#### MATERIAL SUPPLIED ####

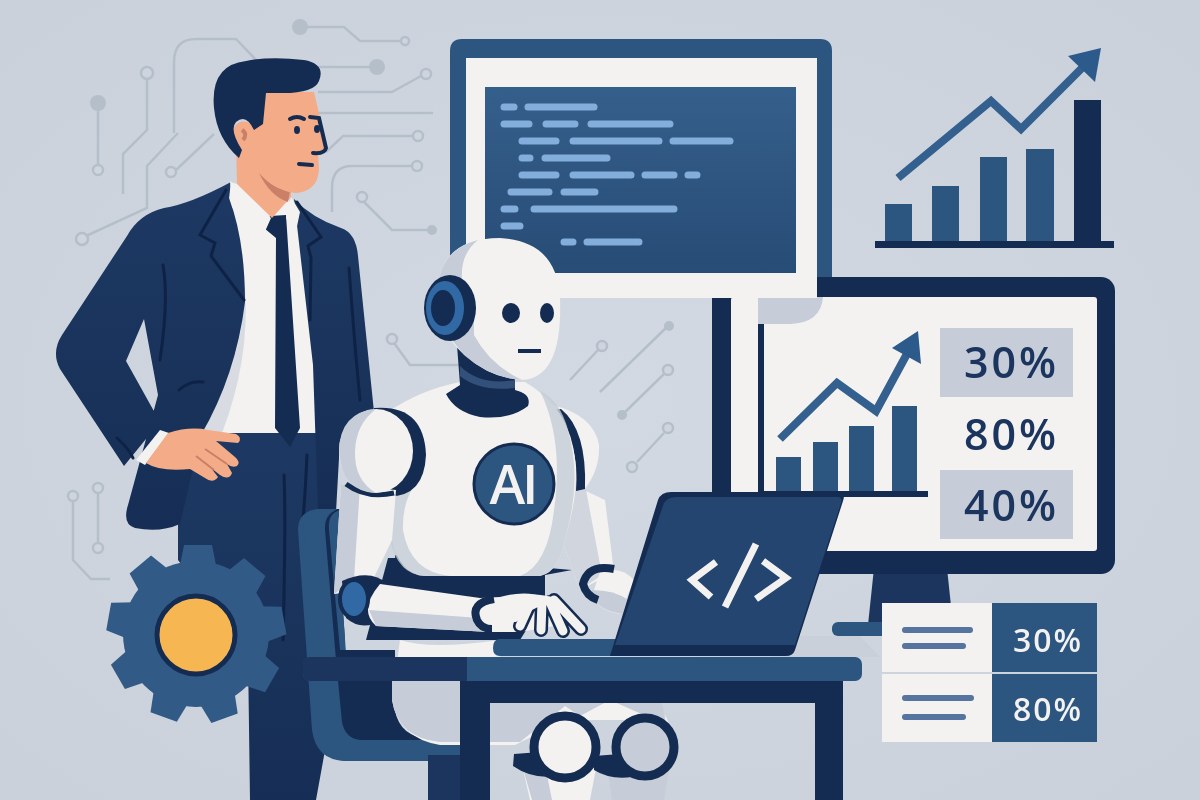
<!DOCTYPE html>
<html lang="en">
<head>
<meta charset="utf-8">
<title>AI at work</title>
<style>
:root{--bg:#cfd5de;--trace:#b5bfca;--navy:#152c52;--ink:#1c355e;--blue:#2c5580;--mid:#34608f;--code:#83addb;--white:#f3f2f0;--shade:#c6cdd8;--skin:#f4ab88;--skin-dark:#c97f68;--gold:#f6b652}
html,body{margin:0;width:1200px;height:800px;overflow:hidden;background:var(--bg)}
svg{display:block}
text{font-family:"Open Sans","Noto Sans",sans-serif;font-weight:600;text-anchor:middle}
.trace{fill:none;stroke:var(--trace);stroke-width:2.5}
.trace-dot{fill:var(--trace)}
.navy{fill:var(--navy)}.ink{fill:var(--ink)}.blue{fill:var(--blue)}.white{fill:var(--white)}.shade{fill:var(--shade)}.skin{fill:var(--skin)}
.seam{fill:none;stroke:#0e2245;stroke-width:3;stroke-linecap:round}
.code{stroke:var(--code);stroke-width:7;stroke-linecap:round;fill:none}
.joint{fill:var(--white);stroke:var(--navy);stroke-width:8}
.arrow{fill:none;stroke:var(--mid);stroke-width:8;stroke-linejoin:miter}
.rule{stroke:#55749f;stroke-width:6;stroke-linecap:round}
</style>
</head>
<body>
<svg width="1200" height="800" viewBox="0 0 1200 800" role="img" aria-label="A man in a suit stands beside a robot coding on a laptop, surrounded by charts and screens">
<defs>
<radialGradient id="backdrop" cx=".5" cy=".5" r=".75"><stop offset="0" stop-color="#d3d9e2"/><stop offset="1" stop-color="#c9d0da"/></radialGradient>
<linearGradient id="screen" x2="0" y2="1"><stop offset="0" stop-color="#355f8b"/><stop offset="1" stop-color="#274c76"/></linearGradient>
<linearGradient id="suit" x2="0" y2="1"><stop offset="0" stop-color="#1d3963"/><stop offset="1" stop-color="#162e55"/></linearGradient>
<path id="tooth" d="M179 570L184 545H212L217 570Z"/>
</defs>
<rect width="1200" height="800" fill="url(#backdrop)"/>

<g id="circuit-traces">
<g class="trace">
<path d="M98 103V165M147 79V130L123 154V194M174 133V62Q174 39 196 39H236L258 62M214 134L176 170M178 133L147 166V208L86 236M300 27H344L360 41H400M310 67H372M318 92H392L421 76M318 113H433M326 152L343 136H413M332 212V188Q332 166 352 166H412M362 200L392 230H428"/>
<path d="M73 500V560L91 579H110M98 492V543M394 343L410 365H460M570 380L598 350M600 392L668 326M622 415L664 374M637 462L664 433"/>
<g fill="#cfd5de"><circle cx="98" cy="170" r="5"/><circle cx="147" cy="73" r="6"/><circle cx="171" cy="172" r="5"/><circle cx="82" cy="239" r="6"/><circle cx="405" cy="41" r="4"/><circle cx="426" cy="74" r="5"/><circle cx="418" cy="136" r="5"/><circle cx="417" cy="166" r="5"/><circle cx="362" cy="197" r="5"/><circle cx="73" cy="496" r="5"/><circle cx="98" cy="488" r="5"/><circle cx="98" cy="548" r="5"/><circle cx="392" cy="339" r="5"/><circle cx="602" cy="346" r="5"/><circle cx="668" cy="370" r="5"/><circle cx="668" cy="428" r="5"/><circle cx="632" cy="467" r="5"/></g>
</g>
<g class="trace-dot"><circle cx="98" cy="103" r="8"/><circle cx="300" cy="27" r="8"/><circle cx="377" cy="67" r="8"/><circle cx="432" cy="230" r="5"/><circle cx="622" cy="415" r="5"/><circle cx="669" cy="326" r="5"/></g>
</g>

<g id="growth-chart">
<g class="blue"><rect x="885" y="204" width="27" height="38"/><rect x="932" y="186" width="27" height="56"/><rect x="980" y="157" width="27" height="85"/><rect x="1026" y="149" width="28" height="93"/></g>
<rect class="navy" x="1074" y="100" width="27" height="142"/>
<rect class="navy" x="875" y="241" width="239" height="7"/>
<path class="arrow" d="M898 178L991 101L1021 129L1082 68"/>
<path fill="#2c5a8b" d="M1101 48L1095 82L1068 56Z"/>
</g>

<g id="data-monitor">
<path class="ink" d="M874 568H947L953 625H868Z"/>
<rect class="blue" x="832" y="622" width="70" height="14" rx="6"/>
<rect class="navy" x="712" y="277" width="403" height="297" rx="14"/>
<rect class="white" x="731" y="297" width="366" height="254" rx="3"/>
<path class="shade" d="M758 297H823Q821 323 790 324H758Z"/>
<rect class="navy" x="758" y="324" width="6" height="168"/>
<g class="blue"><rect x="776" y="457" width="25" height="36"/><rect x="813" y="442" width="25" height="51"/><rect x="849" y="426" width="25" height="67"/><rect x="892" y="406" width="25" height="87"/></g>
<rect class="navy" x="760" y="491" width="168" height="6"/>
<path class="arrow" d="M780 439L837 383L876 411L908 352"/>
<path fill="#2c5a8b" d="M918 331L921 364L892 348Z"/>
<g class="shade"><rect x="940" y="328" width="133" height="69"/><rect x="940" y="470" width="133" height="69"/></g>
<g class="ink" font-size="43"><text x="1010" y="378" textLength="92">30%</text><text x="1010" y="450" textLength="92">80%</text><text x="1010" y="521" textLength="92">40%</text></g>
</g>

<g id="code-monitor">
<path class="blue" d="M462 39H820Q832 39 832 51V277H817V298H450V51Q450 39 462 39Z"/>
<rect class="white" x="466" y="58" width="351" height="240"/>
<rect x="485" y="87" width="311" height="186" fill="url(#screen)"/>
<path class="code" d="M504 107H514M528 107H594M504 124H529M546 124H575M591 124H670M522 141H556M573 141H659M673 141H730M522 158H530M545 158H607M522 175H556M573 175H631M645 175H674M688 175H697M511 192H549M564 192H595M504 209H515M534 209H674M504 226H520M564 242H573M587 242H639"/>
</g>

<g id="stat-cards">
<g class="white"><rect x="882" y="603" width="111" height="69"/><rect x="882" y="674" width="111" height="68"/></g>
<g class="blue"><rect x="992" y="603" width="105" height="69"/><rect x="992" y="674" width="105" height="68"/></g>
<path class="rule" d="M905 630H970M905 646H963M905 698H971M905 717H963"/>
<g class="white" font-size="32"><text x="1047" y="652" textLength="68">30%</text><text x="1047" y="721" textLength="68">80%</text></g>
</g>

<g id="businessman">
<path fill="url(#suit)" d="M178 430H330L345 640L316 800H250L248 655L178 560Z"/>
<path class="seam" d="M284 475Q286 520 283 640M307 455Q305 500 302 530"/>
<path class="white" d="M230 182L288 198L322 270L321 433H194L226 340Z"/>
<path class="shade" d="M245 290Q243 370 194 433H222Q250 360 245 290Z" opacity=".6"/>
<path fill="url(#suit)" d="M231 182Q190 204 164 208Q139 214 127 236L62 335Q51 352 60 369L124 466L150 434L165 431L126 361L144 319L158 395L128 505Q122 524 135 528Q160 533 180 524L201 435Q236 375 245 302Q245 240 229 198Z"/>
<path fill="url(#suit)" d="M294 199Q312 218 341 228Q356 233 358 256L374 412L340 440L336 512H318L313 365Z"/>
<path class="seam" d="M226 190L200 235L215 243L211 256L244 300M297 202L321 237L308 246L311 258L310 320M163 265Q169 300 160 360M349 268Q355 350 360 400"/>
<path class="seam" d="M117 438Q130 450 133 458M179 390Q190 380 203 382"/>
<path class="white" d="M136 460L160 430L169 433L145 465Z"/>
<path class="skin" d="M168 433Q190 426 208 430L236 434Q243 438 238 443L216 441L235 457Q241 462 237 466Q232 468 227 464L232 473Q229 481 220 475L211 468L218 477Q213 484 205 478L190 469Q160 472 146 463Z"/>
<path d="M205 449L227 464M196 456L214 470" fill="none" stroke="var(--skin-dark)" stroke-width="2"/>
<path class="navy" d="M270 216L286 215L287 230L300 428L290 447L275 428L276 238L264 228Z"/>
<path class="skin" d="M236 140L237 184L272 218L291 197V182L240 128Z"/>
<path fill="var(--skin-dark)" d="M259 173Q274 190 290 191L288 202Q270 196 259 173Z"/>
<path class="white" d="M230 181L271 218L263 236L232 207ZM291 197L286 218L295 236L300 212Z"/>
<path class="skin" d="M264 92H314L327 148Q328 153 318 153L319 169Q318 191 296 193Q272 191 254 165L245 150Q231 141 233 130Q238 116 255 125Z"/>
<path class="navy" d="M239 158Q217 139 214 108Q210 65 246 61Q270 56 304 60Q326 64 319 81Q314 94 278 93H266L263 124L254 130Q246 113 236 122Q229 130 242 150Z"/>
<path d="M242 130Q248 134 243 140" fill="none" stroke="var(--skin-dark)" stroke-width="4"/>
<path d="M290 119Q297 115 304 119M310 117L319 118L326 148Q325 154 313 153M299 164L312 165" fill="none" stroke="var(--navy)" stroke-width="4" stroke-linecap="round"/>
<ellipse class="navy" cx="297" cy="130" rx="3" ry="4"/><ellipse class="navy" cx="317" cy="129" rx="3" ry="4"/>
</g>

<g id="chair">
<path class="blue" d="M318 509H355V610H343L352 740H470V761H345Q316 760 312 730L298 530Q298 511 318 509Z"/>
<path class="navy" d="M334 509H346Q327 510 329 530L340 650H395V710Q400 738 430 738H460V755H350Q324 750 322 725L314 540Q314 512 334 509Z"/>
<path class="blue" d="M304 530Q302 512 320 509H338Q324 514 325 530L336 660L342 722Q345 738 360 740H462V761H345Q316 758 312 725Z"/>
<rect class="ink" x="428" y="755" width="36" height="45"/>
<path class="navy" d="M388 558H470V640H366Z"/>
</g>

<g id="robot-legs">
<path class="white" d="M400 640Q430 650 500 640V700H640Q670 705 672 740L640 720H570L545 730L515 745H440Q398 738 392 700Z"/>
<path class="shade" d="M392 680H640Q662 685 666 725L610 700L580 716L565 706L520 742H440Q398 738 392 700Z"/>
<path class="white" d="M522 765L530 800H590L598 758Z"/><path class="shade" d="M522 765L532 800H552L545 765ZM606 758L612 800H664L670 765Z"/>
<path class="navy" d="M514 754L540 752L552 777Q530 778 513 766ZM594 756L620 754L632 777Q610 780 594 770Z"/>
<circle class="joint" cx="565" cy="747" r="31" style="stroke-width:9"/>
<circle class="joint" cx="645" cy="747" r="29" style="fill:var(--shade);stroke-width:9"/>
</g>

<g id="robot">
<path class="white" d="M552 405Q594 415 599 445Q600 470 584 490L605 500L614 572L580 590L562 540L552 470Z"/>
<path class="shade" d="M552 410L578 480L586 490L602 575L580 590L562 540Z" opacity=".75"/>
<path class="navy" d="M561 409Q587 430 585 489L576 491Q580 440 553 410Z"/>
<path class="navy" d="M395 555L572 570L545 575V600L520 640H400Z"/>
<path class="white" d="M388 412Q420 390 460 382H525Q555 400 566 425Q586 470 566 535Q560 572 540 576H425Q400 575 392 540L380 480Z"/>
<path class="shade" d="M418 480Q402 500 403 530Q410 572 450 576H425Q398 575 390 540L384 490ZM540 391Q560 400 568 430Q582 480 566 535Q560 572 540 576H520Q548 565 554 510Q564 440 540 391Z" opacity=".8"/>
<path class="navy" d="M457 345L515 372V390Q532 394 528 406Q510 420 480 417Q455 412 446 394L460 385Z"/>
<path fill="#33507a" d="M460 366Q480 386 515 380V388Q480 392 460 376Z"/>
<path class="white" d="M440 275Q450 238 500 238Q557 241 560 298Q563 378 522 380Q490 378 466 356Q445 340 440 310Z"/>
<path class="shade" d="M440 275Q447 248 478 240Q460 254 462 280L474 300L474 335Q490 365 522 380Q490 378 464 355L440 325Z"/>
<ellipse class="navy" cx="450" cy="308" rx="26" ry="33"/><ellipse cx="445" cy="308" rx="19" ry="27" fill="#3169a5"/><ellipse class="navy" cx="443" cy="308" rx="12" ry="18"/>
<ellipse class="navy" cx="511" cy="313" rx="9" ry="10"/><ellipse class="navy" cx="547" cy="313" rx="7" ry="10"/>
<path d="M518 351H541" stroke="var(--navy)" stroke-width="4"/>
<path class="navy" d="M374 408Q424 404 426 455Q424 500 383 496Z"/>
<path class="white" d="M341 485L396 490L392 540L368 590L334 594Z"/>
<path class="shade" d="M341 485H360L354 580L334 594Z"/>
<path d="M346 484Q366 499 394 493" fill="none" stroke="var(--navy)" stroke-width="5"/>
<ellipse class="white" cx="376" cy="451" rx="37" ry="42"/>
<path class="shade" d="M376 409Q340 412 339 451Q342 492 376 493Q354 480 355 451Q356 424 376 409Z"/>
<circle class="blue" cx="514" cy="484" r="40" stroke="var(--navy)" stroke-width="3"/>
<text class="white" x="514" y="504" font-size="54" textLength="49">AI</text>
<path class="navy" d="M342 581Q370 568 388 584L382 620Q362 632 346 618Z"/>
<path class="white" d="M380 584L480 598L500 597Q525 590 545 597L558 598L560 625L520 632H490L376 626Q358 610 380 584Z"/>
<path class="shade" d="M369 610L480 618L490 632L376 626Z"/>
<ellipse cx="354" cy="599" rx="14" ry="19" fill="#3169a5" stroke="var(--navy)" stroke-width="4"/>
<path d="M494 599Q470 603 477 620Q481 629 492 629" fill="none" stroke="var(--navy)" stroke-width="8"/>
<g fill="none" stroke-linecap="round">
<g id="robot-fingers" stroke="var(--navy)" stroke-width="14"><path d="M530 604L520 626M542 602L541 630M550 602L563 631M554 600L581 629"/></g>
<g stroke="var(--white)" stroke-width="9"><path d="M530 604L520 626M542 602L541 630M550 602L563 631M554 600L581 629"/></g>
</g>
<path class="white" d="M500 600Q530 590 556 598L532 610L516 622H496Z"/>
<path class="white" d="M600 572Q620 565 634 580L620 614Q598 610 592 596Z"/>
<path class="shade" d="M592 590Q615 590 628 600L622 614Q598 610 592 596Z"/>
<path d="M614 569Q588 564 583 584Q586 596 598 600" fill="none" stroke="var(--navy)" stroke-width="8"/>
</g>

<g id="desk">
<path class="shade" d="M770 636H860L880 657H770Z" opacity=".6"/>
<rect class="navy" x="460" y="675" width="383" height="28"/>
<rect class="navy" x="460" y="675" width="30" height="125"/><rect class="navy" x="815" y="675" width="28" height="125"/>
<rect class="blue" x="303" y="657" width="559" height="24" rx="7"/>
<path class="ink" d="M310 657H467V681H310Q303 681 303 673V664Q303 657 310 657Z"/>
</g>

<g id="laptop">
<path class="blue" d="M500 639H625L612 656H500Q493 656 493 648Q493 639 500 639Z"/>
<path class="navy" d="M671 492H838Q846 493 843 501L795 650Q793 656 786 656H610L658 500Q661 492 671 492Z"/>
<path fill="#24456f" d="M676 497H838Q843 498 841 503L795 645H615L664 503Q668 497 676 497Z"/>
<path d="M716 562L692 580L711 597M763 561L786 578L756 599M756 544L725 607" fill="none" stroke="var(--white)" stroke-width="7"/>
</g>

<g id="gear">
<g fill="#315a86">
<circle cx="196" cy="634" r="73"/>
<use href="#tooth"/><use href="#tooth" transform="rotate(40 196 634)"/><use href="#tooth" transform="rotate(80 196 634)"/><use href="#tooth" transform="rotate(120 196 634)"/><use href="#tooth" transform="rotate(160 196 634)"/><use href="#tooth" transform="rotate(200 196 634)"/><use href="#tooth" transform="rotate(240 196 634)"/><use href="#tooth" transform="rotate(280 196 634)"/><use href="#tooth" transform="rotate(320 196 634)"/>
</g>
<circle cx="196" cy="635" r="39" fill="var(--gold)" stroke="var(--navy)" stroke-width="5"/>
</g>
</svg>
</body>
</html>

####

One number should be returned: how many lines in the records contain the word "circle".

• _ANSWER SECTION_: 7